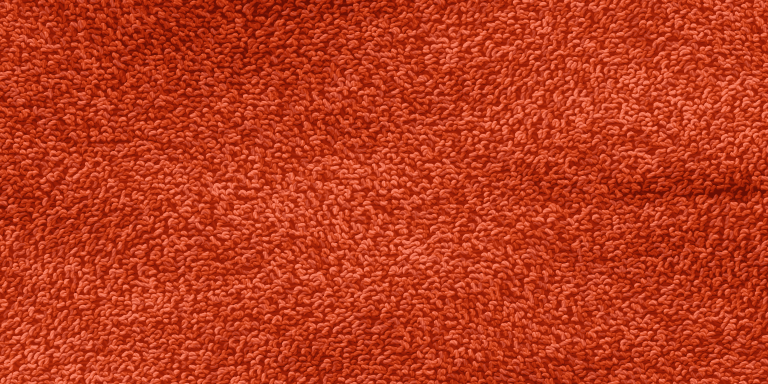
Reproduce this texture procedurally as a Shadertoy shader.

```glsl
// Orange terry cloth: a dense pile of small bent yarn loops under soft folds.
// Jittered cells each hold one domed loop; a soft maximum of height picks the
// loop on top, and its shaded tone is looked up in a colour ramp.

const vec2 LOOPS = vec2(59.0, 74.0);      // loops per canvas height, across and up
const float LOOP_HALF_LENGTH = 0.0054;    // straight core of a loop
const float LOOP_RADIUS = 0.0064;
const float JITTER = 0.75;
const float BEND = 0.6;
const float STACKING = 8.0;               // sharpness of the overlap
const float GAP_HEIGHT = 0.4;
const float GAP_TONE = 0.2;
const float CONTRAST = 1.4;
const float FOLD_DEPTH = 1.4;
const vec2 LIGHT = vec2(-0.45, 0.89);

const vec3 CREASE = vec3(0.42, 0.06, 0.015);
const vec3 RUST   = vec3(0.605, 0.115, 0.025);
const vec3 BRICK  = vec3(0.71, 0.178, 0.045);
const vec3 DULL   = vec3(0.76, 0.27, 0.18);
const vec3 ORANGE = vec3(0.83, 0.28, 0.12);
const vec3 CORAL  = vec3(0.90, 0.38, 0.25);
const vec3 PINK   = vec3(0.97, 0.51, 0.40);

vec3 hash3(vec2 cell) {
    vec3 q = fract(cell.xyx * vec3(0.1031, 0.1030, 0.0973));
    q += dot(q, q.yxz + 33.33);
    return fract((q.xxy + q.yzz) * q.zyx);
}

// Dark, horizontally drawn out dent in the cloth
float dent(vec2 p, vec2 centre, vec2 size) {
    vec2 q = (p - centre) / size;
    return exp(-dot(q, q));
}

// Broad light and shade of the folds
float folds(vec2 p) {
    float shade = 0.05 * sin(2.3 * p.x - 5.0 * p.y + 1.6)
                + 0.035 * sin(4.1 * p.x + 9.0 * p.y + 0.4)
                + 0.03 * sin(23.0 * p.y + 3.0 * sin(2.7 * p.x))
                + 0.03 * sin(37.0 * p.y + 4.0 * sin(5.3 * p.x)) * sin(9.0 * p.x + 4.0 * p.y);
    shade -= 0.16 * dent(p, vec2(1.8, 0.51), vec2(0.38, 0.045));
    shade -= 0.25 * dent(p, vec2(1.92, 0.5), vec2(0.2, 0.012));
    shade -= 0.20 * dent(p, vec2(0.7, 1.0), vec2(0.32, 0.04));
    shade -= 0.09 * dent(p, vec2(0.35, 0.82), vec2(0.4, 0.13));
    return FOLD_DEPTH * shade;
}

// Prevailing lean of the pile, in radians
float lean(vec2 p) {
    return 0.1 + 0.5 * sin(3.1 * p.x + 4.0 * p.y)
               + 0.3 * sin(7.3 * p.x - 5.7 * p.y + 2.0);
}

// Returns tone in x and dullness in y
vec2 pile(vec2 p) {
    vec2 warped = p + 0.006 * sin(vec2(19.0, 13.0) * p.yx + 2.0 * sin(7.0 * p));
    vec2 home = floor(warped * LOOPS);
    float angleHere = lean(p);

    // Shaded ground of loose fibres between the loops
    float fibres = sin(170.0 * p.x + 410.0 * p.y + 3.0 * sin(90.0 * p.x - 60.0 * p.y));
    float total = exp(STACKING * GAP_HEIGHT);
    vec2 sum = vec2(GAP_TONE + 0.08 * fibres, 0.1) * total;

    for (int j = -2; j <= 2; j++)
    for (int i = -2; i <= 2; i++) {
        vec2 cell = home + vec2(i, j);
        vec3 place = hash3(cell + 17.0);
        vec3 look = hash3(cell + 231.0);
        vec2 centre = (cell + 0.5 + JITTER * (place.xy - 0.5)) / LOOPS;

        // Loop frame: x along the yarn, y across it, bent into an arc
        float angle = angleHere + 1.8 * (place.z - 0.5);
        vec2 axis = vec2(cos(angle), sin(angle));
        vec2 offset = warped - centre;
        vec2 q = vec2(dot(offset, axis), dot(offset, vec2(-axis.y, axis.x)));
        q.y += BEND * (look.x - 0.35) * q.x * q.x / LOOP_RADIUS;
        float core = LOOP_HALF_LENGTH * mix(0.5, 1.3, look.y);
        vec2 across = vec2(q.x - clamp(q.x, -core, core), q.y) / LOOP_RADIUS;
        float d = length(across);

        float dome = sqrt(max(1.0 - d * d, 0.0));
        float weight = exp(STACKING * (dome + 0.6 * look.z))
                     * (1.0 - smoothstep(0.7, 1.05, d));

        // Side light, height, yarn variation and twisted strands
        vec2 slope = across.x * axis + across.y * vec2(-axis.y, axis.x);
        float strands = sin(5.5 * across.y + 3.0 * q.x / LOOP_RADIUS + 6.3 * look.x);
        float tone = 0.13 + 0.5 * dome + 0.4 * dot(slope, LIGHT)
                   + 0.34 * (look.z - 0.5) + 0.08 * strands;
        sum += weight * vec2(tone, place.x * look.y);
        total += weight;
    }
    return sum / total;
}

vec3 yarnColour(float tone, float dullness) {
    vec3 middle = mix(ORANGE, DULL, smoothstep(0.2, 0.5, dullness));
    vec3 c = mix(CREASE, RUST, smoothstep(-0.25, 0.07, tone));
    c = mix(c, BRICK, smoothstep(0.09, 0.34, tone));
    c = mix(c, middle, smoothstep(0.4, 0.64, tone));
    c = mix(c, CORAL, smoothstep(0.66, 0.88, tone));
    return mix(c, PINK, smoothstep(0.88, 1.08, tone));
}

void mainImage(out vec4 fragColor, in vec2 fragCoord) {
    // Four samples per pixel smooth the edges
    vec3 colour = vec3(0.0);
    for (int s = 0; s < 4; s++) {
        vec2 shift = vec2(s % 2, s / 2) * 0.5 - 0.25;
        vec2 p = (fragCoord + shift) / iResolution.y;
        vec2 cloth = pile(p);
        float tone = 0.5 + CONTRAST * (cloth.x - 0.5) + folds(p);
        colour += 0.25 * yarnColour(tone, cloth.y);
    }
    fragColor = vec4(colour, 1.0);
}
```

| AIM OF THE TASK |
In the material above, show every line where the word "centre" turns up.

| WRITTEN ANSWER |
float dent(vec2 p, vec2 centre, vec2 size) {
    vec2 q = (p - centre) / size;
        vec2 centre = (cell + 0.5 + JITTER * (place.xy - 0.5)) / LOOPS;
        vec2 offset = warped - centre;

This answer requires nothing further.